> _Required action_: If a line in the entries below includes "glow", pick it out and copy it.

Dataset items
=== Begin Enclosure ===

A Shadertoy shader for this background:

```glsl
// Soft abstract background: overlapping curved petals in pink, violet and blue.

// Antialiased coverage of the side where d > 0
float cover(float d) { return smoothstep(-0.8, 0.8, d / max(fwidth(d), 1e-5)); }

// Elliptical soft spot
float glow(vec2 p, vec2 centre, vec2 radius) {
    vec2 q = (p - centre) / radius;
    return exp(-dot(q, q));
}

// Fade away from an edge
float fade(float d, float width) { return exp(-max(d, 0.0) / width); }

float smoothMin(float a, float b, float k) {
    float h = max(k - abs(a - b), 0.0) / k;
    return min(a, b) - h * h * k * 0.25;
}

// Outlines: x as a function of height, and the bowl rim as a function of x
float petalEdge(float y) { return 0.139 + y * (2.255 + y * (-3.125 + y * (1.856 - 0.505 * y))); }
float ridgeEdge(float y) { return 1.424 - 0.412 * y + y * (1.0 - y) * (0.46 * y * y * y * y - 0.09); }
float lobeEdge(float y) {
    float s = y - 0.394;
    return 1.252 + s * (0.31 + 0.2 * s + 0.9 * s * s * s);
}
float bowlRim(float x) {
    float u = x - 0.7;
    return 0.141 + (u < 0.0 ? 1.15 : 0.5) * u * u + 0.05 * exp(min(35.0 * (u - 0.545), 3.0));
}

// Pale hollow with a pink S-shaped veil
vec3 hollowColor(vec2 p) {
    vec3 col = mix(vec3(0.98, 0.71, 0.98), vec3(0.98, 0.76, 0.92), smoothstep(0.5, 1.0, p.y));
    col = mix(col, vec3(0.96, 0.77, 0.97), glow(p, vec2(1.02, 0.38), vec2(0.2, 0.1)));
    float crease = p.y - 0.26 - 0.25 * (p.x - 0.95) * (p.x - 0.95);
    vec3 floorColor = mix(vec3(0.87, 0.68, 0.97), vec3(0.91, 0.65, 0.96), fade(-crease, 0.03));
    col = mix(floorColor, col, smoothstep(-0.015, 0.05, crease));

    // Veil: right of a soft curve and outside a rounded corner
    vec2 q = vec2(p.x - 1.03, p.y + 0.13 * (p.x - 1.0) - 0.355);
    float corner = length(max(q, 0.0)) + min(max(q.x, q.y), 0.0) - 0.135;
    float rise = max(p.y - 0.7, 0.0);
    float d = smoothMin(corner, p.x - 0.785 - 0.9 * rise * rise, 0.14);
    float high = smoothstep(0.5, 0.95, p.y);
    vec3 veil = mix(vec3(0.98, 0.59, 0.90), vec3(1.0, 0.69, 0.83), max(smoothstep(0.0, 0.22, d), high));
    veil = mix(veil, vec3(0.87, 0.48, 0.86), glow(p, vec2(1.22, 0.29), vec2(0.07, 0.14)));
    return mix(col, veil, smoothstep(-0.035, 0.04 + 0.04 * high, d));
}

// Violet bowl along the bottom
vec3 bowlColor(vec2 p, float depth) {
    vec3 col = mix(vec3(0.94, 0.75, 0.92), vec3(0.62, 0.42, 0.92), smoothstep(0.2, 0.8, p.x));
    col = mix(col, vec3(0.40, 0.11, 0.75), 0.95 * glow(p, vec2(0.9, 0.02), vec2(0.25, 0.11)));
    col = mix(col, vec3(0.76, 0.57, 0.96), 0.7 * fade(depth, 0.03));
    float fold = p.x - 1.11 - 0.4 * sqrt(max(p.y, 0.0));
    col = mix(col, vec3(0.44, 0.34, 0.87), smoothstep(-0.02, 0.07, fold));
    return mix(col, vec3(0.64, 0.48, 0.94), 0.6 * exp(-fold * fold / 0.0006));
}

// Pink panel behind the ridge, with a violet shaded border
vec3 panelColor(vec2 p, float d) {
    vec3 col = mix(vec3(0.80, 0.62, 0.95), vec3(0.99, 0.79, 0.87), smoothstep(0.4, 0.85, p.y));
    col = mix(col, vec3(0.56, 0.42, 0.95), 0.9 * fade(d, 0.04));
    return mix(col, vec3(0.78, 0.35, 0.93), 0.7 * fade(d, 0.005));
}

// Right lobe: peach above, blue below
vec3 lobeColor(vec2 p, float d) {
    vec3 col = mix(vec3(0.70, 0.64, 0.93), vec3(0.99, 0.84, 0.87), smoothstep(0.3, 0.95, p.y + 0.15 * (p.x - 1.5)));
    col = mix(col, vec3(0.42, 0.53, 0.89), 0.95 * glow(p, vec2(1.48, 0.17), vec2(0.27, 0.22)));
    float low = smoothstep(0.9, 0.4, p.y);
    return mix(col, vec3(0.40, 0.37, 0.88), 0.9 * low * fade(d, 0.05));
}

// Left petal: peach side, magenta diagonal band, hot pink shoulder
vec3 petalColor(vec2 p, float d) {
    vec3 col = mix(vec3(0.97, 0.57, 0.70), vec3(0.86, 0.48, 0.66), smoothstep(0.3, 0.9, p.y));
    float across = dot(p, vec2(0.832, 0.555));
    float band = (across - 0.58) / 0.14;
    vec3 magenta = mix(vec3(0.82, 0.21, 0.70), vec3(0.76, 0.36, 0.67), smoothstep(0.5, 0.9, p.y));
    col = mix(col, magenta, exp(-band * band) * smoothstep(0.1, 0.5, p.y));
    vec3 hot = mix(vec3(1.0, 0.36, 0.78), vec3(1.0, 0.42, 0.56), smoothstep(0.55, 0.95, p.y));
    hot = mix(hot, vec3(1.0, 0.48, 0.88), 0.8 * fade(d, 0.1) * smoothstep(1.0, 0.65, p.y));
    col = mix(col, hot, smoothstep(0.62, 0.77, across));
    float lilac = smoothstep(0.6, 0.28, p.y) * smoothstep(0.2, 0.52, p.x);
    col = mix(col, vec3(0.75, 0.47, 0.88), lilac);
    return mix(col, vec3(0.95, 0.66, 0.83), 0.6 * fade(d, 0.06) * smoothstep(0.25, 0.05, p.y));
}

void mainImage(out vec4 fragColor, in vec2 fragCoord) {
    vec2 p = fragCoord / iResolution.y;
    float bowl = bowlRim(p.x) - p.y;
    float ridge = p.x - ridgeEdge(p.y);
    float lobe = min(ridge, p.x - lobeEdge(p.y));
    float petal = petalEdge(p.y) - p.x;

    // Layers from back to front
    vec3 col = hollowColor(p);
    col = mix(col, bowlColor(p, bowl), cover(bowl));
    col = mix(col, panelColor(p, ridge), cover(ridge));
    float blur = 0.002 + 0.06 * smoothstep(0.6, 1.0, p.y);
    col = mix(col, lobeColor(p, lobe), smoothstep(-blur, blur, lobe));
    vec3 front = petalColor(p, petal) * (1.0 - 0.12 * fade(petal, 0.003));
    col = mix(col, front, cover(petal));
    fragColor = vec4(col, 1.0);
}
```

=== End Enclosure ===

> _Answer section_:
float glow(vec2 p, vec2 centre, vec2 radius) {
    col = mix(col, vec3(0.96, 0.77, 0.97), glow(p, vec2(1.02, 0.38), vec2(0.2, 0.1)));
    veil = mix(veil, vec3(0.87, 0.48, 0.86), glow(p, vec2(1.22, 0.29), vec2(0.07, 0.14)));
    col = mix(col, vec3(0.40, 0.11, 0.75), 0.95 * glow(p, vec2(0.9, 0.02), vec2(0.25, 0.11)));
    col = mix(col, vec3(0.42, 0.53, 0.89), 0.95 * glow(p, vec2(1.48, 0.17), vec2(0.27, 0.22)));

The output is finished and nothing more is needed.